But I do want to say something about being aware of people, situations, vehicles and various other things.
Having been married to an over-the-road truck driver for nearly 40 years, I learned about 'defensive driving.' It is a great thing and has kept me accident free since I received my license when I was 17 and that was a few years ago. (With the exception of one accident when I was hit by someone who was sliding on the ice and I had nowhere to go to take evasive action.)
I am not a slow, pokey 'little old lady driver' but I am always aware of the other drivers on the road. If I am unable to stop in time and enter an intersection on a yellow caution light, I am aware of the vehicles to my right and left who might be ready to jump the green light. I know who is changing lanes constantly and who is going to try to cut me off at the next light. I know how fast someone is approaching from the rear and if the semi needs a little more space to move back into my lane.
Having pontificated about my great driving skills, I want you to know I think being aware of your surroundings is a lost art. I don't know if it is due to everyone being on cell phones or the "I own the road' mentality.
Last weekend, after the big storm, there was a tree across the street I live on; at the end of the block; making it impossible to get through.
Now, we come to people situations: how many times do we see a person standing alone in a crowded area, such as a church lobby or a meeting room or at a table in a restaurant? I am not advocating joining them and possibly disturbing their meal; but rather, a simple nod, smile, hello; some acknowledgement would be showing I am at least aware of their presence.
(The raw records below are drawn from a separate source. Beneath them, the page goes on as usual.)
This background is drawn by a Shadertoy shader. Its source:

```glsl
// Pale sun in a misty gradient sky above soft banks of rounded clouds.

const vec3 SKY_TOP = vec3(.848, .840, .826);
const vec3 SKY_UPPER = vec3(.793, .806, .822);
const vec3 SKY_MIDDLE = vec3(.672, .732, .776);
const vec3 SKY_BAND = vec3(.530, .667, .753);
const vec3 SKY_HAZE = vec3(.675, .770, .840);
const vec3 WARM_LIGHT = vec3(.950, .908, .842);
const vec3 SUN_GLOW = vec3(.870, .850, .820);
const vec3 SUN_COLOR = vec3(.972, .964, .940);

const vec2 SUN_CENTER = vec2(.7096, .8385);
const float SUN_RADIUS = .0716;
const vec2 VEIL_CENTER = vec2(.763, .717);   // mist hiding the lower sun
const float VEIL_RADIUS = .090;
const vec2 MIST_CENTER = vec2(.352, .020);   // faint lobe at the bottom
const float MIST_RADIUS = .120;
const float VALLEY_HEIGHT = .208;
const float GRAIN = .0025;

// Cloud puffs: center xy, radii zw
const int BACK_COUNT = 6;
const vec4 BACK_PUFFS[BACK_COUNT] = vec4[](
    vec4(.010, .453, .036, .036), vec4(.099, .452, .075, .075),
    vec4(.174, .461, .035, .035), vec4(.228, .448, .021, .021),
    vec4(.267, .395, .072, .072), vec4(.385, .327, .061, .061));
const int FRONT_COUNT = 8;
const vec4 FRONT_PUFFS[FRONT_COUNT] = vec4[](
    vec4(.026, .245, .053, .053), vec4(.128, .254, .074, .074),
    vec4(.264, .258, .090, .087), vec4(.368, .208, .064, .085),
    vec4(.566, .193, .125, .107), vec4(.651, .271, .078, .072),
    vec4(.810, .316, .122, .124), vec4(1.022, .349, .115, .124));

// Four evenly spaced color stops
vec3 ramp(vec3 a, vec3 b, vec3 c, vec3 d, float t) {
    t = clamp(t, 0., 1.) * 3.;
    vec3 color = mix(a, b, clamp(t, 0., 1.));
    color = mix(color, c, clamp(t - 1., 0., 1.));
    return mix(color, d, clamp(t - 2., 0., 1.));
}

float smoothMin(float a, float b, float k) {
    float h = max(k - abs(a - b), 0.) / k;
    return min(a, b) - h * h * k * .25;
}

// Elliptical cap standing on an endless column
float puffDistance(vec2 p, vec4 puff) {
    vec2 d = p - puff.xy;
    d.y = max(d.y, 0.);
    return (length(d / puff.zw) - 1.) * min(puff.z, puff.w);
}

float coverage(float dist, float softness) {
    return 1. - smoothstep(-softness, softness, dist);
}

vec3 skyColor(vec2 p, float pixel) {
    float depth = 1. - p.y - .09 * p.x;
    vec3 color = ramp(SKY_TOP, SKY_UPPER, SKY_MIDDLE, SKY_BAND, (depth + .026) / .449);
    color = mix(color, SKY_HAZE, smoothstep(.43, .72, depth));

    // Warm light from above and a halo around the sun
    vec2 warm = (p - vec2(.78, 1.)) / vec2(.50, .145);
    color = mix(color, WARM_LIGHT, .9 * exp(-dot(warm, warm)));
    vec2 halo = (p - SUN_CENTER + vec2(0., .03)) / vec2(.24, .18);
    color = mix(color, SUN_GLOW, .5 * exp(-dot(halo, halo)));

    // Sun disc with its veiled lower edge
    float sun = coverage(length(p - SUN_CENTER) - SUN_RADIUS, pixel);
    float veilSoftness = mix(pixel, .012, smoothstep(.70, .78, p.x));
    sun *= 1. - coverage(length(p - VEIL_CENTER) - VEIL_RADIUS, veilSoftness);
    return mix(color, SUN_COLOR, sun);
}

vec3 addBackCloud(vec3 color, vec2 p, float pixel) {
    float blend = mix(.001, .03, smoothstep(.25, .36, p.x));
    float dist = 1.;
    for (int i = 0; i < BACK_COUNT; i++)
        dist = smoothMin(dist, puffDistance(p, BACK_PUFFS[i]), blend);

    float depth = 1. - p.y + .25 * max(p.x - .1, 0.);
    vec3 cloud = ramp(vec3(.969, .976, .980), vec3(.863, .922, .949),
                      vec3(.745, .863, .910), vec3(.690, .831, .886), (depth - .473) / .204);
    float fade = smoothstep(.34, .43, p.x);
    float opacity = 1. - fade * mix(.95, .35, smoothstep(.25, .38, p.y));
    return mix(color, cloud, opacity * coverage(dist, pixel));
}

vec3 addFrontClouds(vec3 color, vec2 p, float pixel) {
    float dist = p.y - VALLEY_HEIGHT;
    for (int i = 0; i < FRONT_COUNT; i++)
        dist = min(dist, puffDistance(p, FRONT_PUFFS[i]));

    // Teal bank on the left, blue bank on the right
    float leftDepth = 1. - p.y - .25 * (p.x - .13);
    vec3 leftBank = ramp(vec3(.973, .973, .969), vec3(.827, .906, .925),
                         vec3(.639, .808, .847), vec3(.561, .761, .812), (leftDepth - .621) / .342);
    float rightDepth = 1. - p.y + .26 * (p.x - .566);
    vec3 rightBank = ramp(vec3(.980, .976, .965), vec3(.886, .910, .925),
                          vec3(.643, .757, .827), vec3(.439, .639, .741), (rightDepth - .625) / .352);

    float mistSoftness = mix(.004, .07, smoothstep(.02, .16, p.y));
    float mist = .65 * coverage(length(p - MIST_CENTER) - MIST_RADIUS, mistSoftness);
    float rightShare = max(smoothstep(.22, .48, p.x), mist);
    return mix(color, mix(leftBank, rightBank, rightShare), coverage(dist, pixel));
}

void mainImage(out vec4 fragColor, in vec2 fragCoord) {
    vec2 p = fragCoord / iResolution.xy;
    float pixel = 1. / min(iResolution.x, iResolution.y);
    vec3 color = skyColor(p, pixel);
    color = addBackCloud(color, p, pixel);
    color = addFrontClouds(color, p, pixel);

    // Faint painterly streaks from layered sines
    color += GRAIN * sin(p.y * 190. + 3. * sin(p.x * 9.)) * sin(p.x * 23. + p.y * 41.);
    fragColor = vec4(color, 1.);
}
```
I recently attended a writer's lunch and short seminar. I went with a friend so I knew her, at least. There weren't too many people there, but the attendees came from all over the state and most did not know each other. There were 5 of us at our table with 2 empty chairs. Across from us, at another table, was a woman sitting alone. Did one of us ask her to join us at our table? No, we did not. However, the facilitator asked her if she would like to join us.
A young woman I know recently said she felt totally invisible in a large group of people at a church picnic. Some would prefer to be invisible but some would at least like to know they are seen and welcomed.
If most of the population is unaware of a huge tree limb blocking their path, is it a surprise they do not see the sad, lonesome, alone individual God has put in their path?
Drive more defensively (you get better insurance discounts) and live more 'intentionally.'